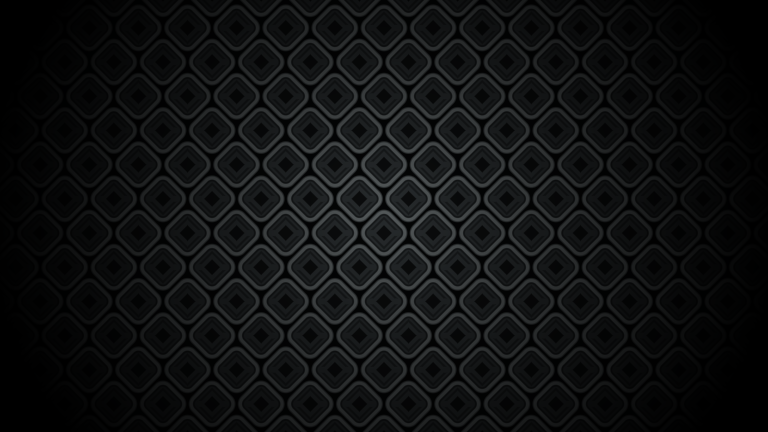
Write a Shadertoy shader that draws this pattern.

```glsl
const vec2  PITCH       = vec2(0.1137, 0.1583);  // staggered lattice cell, in canvas heights
const vec2  ORIGIN      = vec2(0.0, -0.0394);    // one tile centre, from the canvas centre
const float TILE_HALF   = 0.0456;                // half side of the rounded diamond
const float TILE_ROUND  = 0.0250;
const float RIM_EDGE    = 0.0025;                // dim outer lip of the rim
const float RIM_WIDTH   = 0.0098;
const float GROOVE_END  = 0.0140;
const float BAND_OUTER  = 0.0268;                // broken dark band inside the tile
const float BAND_INNER  = 0.0220;
const float BAND_BREAK  = 0.0070;
const float CORE_HALF   = 0.0128;

const vec3 GAP_COLOR    = vec3(0.012, 0.016, 0.018);
const vec3 LIP_COLOR    = vec3(0.190, 0.205, 0.210);
const vec3 RIM_COLOR    = vec3(0.325, 0.345, 0.350);
const vec3 GROOVE_COLOR = vec3(0.085, 0.095, 0.100);
const vec3 FACE_COLOR   = vec3(0.150, 0.165, 0.172);
const vec3 BAND_COLOR   = vec3(0.095, 0.105, 0.110);
const vec3 CORE_COLOR   = vec3(0.040, 0.045, 0.048);

const vec2  LIGHT_CENTER  = vec2(0.0, 0.01);
const vec2  LIGHT_SCALE   = vec2(1.125, 1.24);
const float LIGHT_FALLOFF = 1.08;

float l1Norm(vec2 v) { return abs(v.x) + abs(v.y); }

// Offset from the nearest tile centre of the staggered lattice.
vec2 nearestTile(vec2 p) {
    vec2 a = (fract(p / PITCH + 0.5) - 0.5) * PITCH;
    vec2 b = (fract(p / PITCH) - 0.5) * PITCH;
    return l1Norm(a) < l1Norm(b) ? a : b;
}

float roundedSquare(vec2 p, float halfSide, float radius) {
    vec2 d = abs(p) - halfSide + radius;
    return length(max(d, 0.0)) + min(max(d.x, d.y), 0.0) - radius;
}

// Antialiased coverage of the region where the distance is negative.
float cover(float dist, float aa) { return 1.0 - smoothstep(-aa, aa, dist); }

vec3 tileColor(vec2 q, float aa) {
    vec2 diag = vec2(q.x + q.y, q.y - q.x) * 0.70711;
    float tile = roundedSquare(diag, TILE_HALF, TILE_ROUND);
    float square = max(abs(diag.x), abs(diag.y));

    // Nested rim, groove and face
    vec3 color = mix(GAP_COLOR, LIP_COLOR, cover(tile, aa));
    color = mix(color, RIM_COLOR, cover(tile + RIM_EDGE, aa));
    color = mix(color, GROOVE_COLOR, cover(tile + RIM_WIDTH, aa));
    color = mix(color, FACE_COLOR, cover(tile + GROOVE_END, aa));

    // Band split at the side corners, then the dark core
    float band = max(square - BAND_OUTER, BAND_INNER - square);
    band = max(band, BAND_BREAK - abs(q.y));
    color = mix(color, BAND_COLOR, cover(band, aa));
    return mix(color, CORE_COLOR, cover(square - CORE_HALF, aa));
}

float spotlight(vec2 p) {
    vec2 v = (p - LIGHT_CENTER) * LIGHT_SCALE;
    float r = sqrt(dot(v, v) + 0.003);
    return pow(max(1.04 - r, 0.0), LIGHT_FALLOFF);
}

void mainImage(out vec4 fragColor, in vec2 fragCoord) {
    vec2 p = (fragCoord - 0.5 * iResolution.xy) / iResolution.y;
    float aa = 0.8 / iResolution.y;
    vec3 color = tileColor(nearestTile(p - ORIGIN), aa) * spotlight(p);
    fragColor = vec4(color, 1.0);
}
```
________________________________________
Assignment:
All of the data must be given again exactly, without the pictures.

Output for this exercise:
Write a Shadertoy shader that draws this pattern.

```glsl
const vec2  PITCH       = vec2(0.1137, 0.1583);  // staggered lattice cell, in canvas heights
const vec2  ORIGIN      = vec2(0.0, -0.0394);    // one tile centre, from the canvas centre
const float TILE_HALF   = 0.0456;                // half side of the rounded diamond
const float TILE_ROUND  = 0.0250;
const float RIM_EDGE    = 0.0025;                // dim outer lip of the rim
const float RIM_WIDTH   = 0.0098;
const float GROOVE_END  = 0.0140;
const float BAND_OUTER  = 0.0268;                // broken dark band inside the tile
const float BAND_INNER  = 0.0220;
const float BAND_BREAK  = 0.0070;
const float CORE_HALF   = 0.0128;

const vec3 GAP_COLOR    = vec3(0.012, 0.016, 0.018);
const vec3 LIP_COLOR    = vec3(0.190, 0.205, 0.210);
const vec3 RIM_COLOR    = vec3(0.325, 0.345, 0.350);
const vec3 GROOVE_COLOR = vec3(0.085, 0.095, 0.100);
const vec3 FACE_COLOR   = vec3(0.150, 0.165, 0.172);
const vec3 BAND_COLOR   = vec3(0.095, 0.105, 0.110);
const vec3 CORE_COLOR   = vec3(0.040, 0.045, 0.048);

const vec2  LIGHT_CENTER  = vec2(0.0, 0.01);
const vec2  LIGHT_SCALE   = vec2(1.125, 1.24);
const float LIGHT_FALLOFF = 1.08;

float l1Norm(vec2 v) { return abs(v.x) + abs(v.y); }

// Offset from the nearest tile centre of the staggered lattice.
vec2 nearestTile(vec2 p) {
    vec2 a = (fract(p / PITCH + 0.5) - 0.5) * PITCH;
    vec2 b = (fract(p / PITCH) - 0.5) * PITCH;
    return l1Norm(a) < l1Norm(b) ? a : b;
}

float roundedSquare(vec2 p, float halfSide, float radius) {
    vec2 d = abs(p) - halfSide + radius;
    return length(max(d, 0.0)) + min(max(d.x, d.y), 0.0) - radius;
}

// Antialiased coverage of the region where the distance is negative.
float cover(float dist, float aa) { return 1.0 - smoothstep(-aa, aa, dist); }

vec3 tileColor(vec2 q, float aa) {
    vec2 diag = vec2(q.x + q.y, q.y - q.x) * 0.70711;
    float tile = roundedSquare(diag, TILE_HALF, TILE_ROUND);
    float square = max(abs(diag.x), abs(diag.y));

    // Nested rim, groove and face
    vec3 color = mix(GAP_COLOR, LIP_COLOR, cover(tile, aa));
    color = mix(color, RIM_COLOR, cover(tile + RIM_EDGE, aa));
    color = mix(color, GROOVE_COLOR, cover(tile + RIM_WIDTH, aa));
    color = mix(color, FACE_COLOR, cover(tile + GROOVE_END, aa));

    // Band split at the side corners, then the dark core
    float band = max(square - BAND_OUTER, BAND_INNER - square);
    band = max(band, BAND_BREAK - abs(q.y));
    color = mix(color, BAND_COLOR, cover(band, aa));
    return mix(color, CORE_COLOR, cover(square - CORE_HALF, aa));
}

float spotlight(vec2 p) {
    vec2 v = (p - LIGHT_CENTER) * LIGHT_SCALE;
    float r = sqrt(dot(v, v) + 0.003);
    return pow(max(1.04 - r, 0.0), LIGHT_FALLOFF);
}

void mainImage(out vec4 fragColor, in vec2 fragCoord) {
    vec2 p = (fragCoord - 0.5 * iResolution.xy) / iResolution.y;
    float aa = 0.8 / iResolution.y;
    vec3 color = tileColor(nearestTile(p - ORIGIN), aa) * spotlight(p);
    fragColor = vec4(color, 1.0);
}
```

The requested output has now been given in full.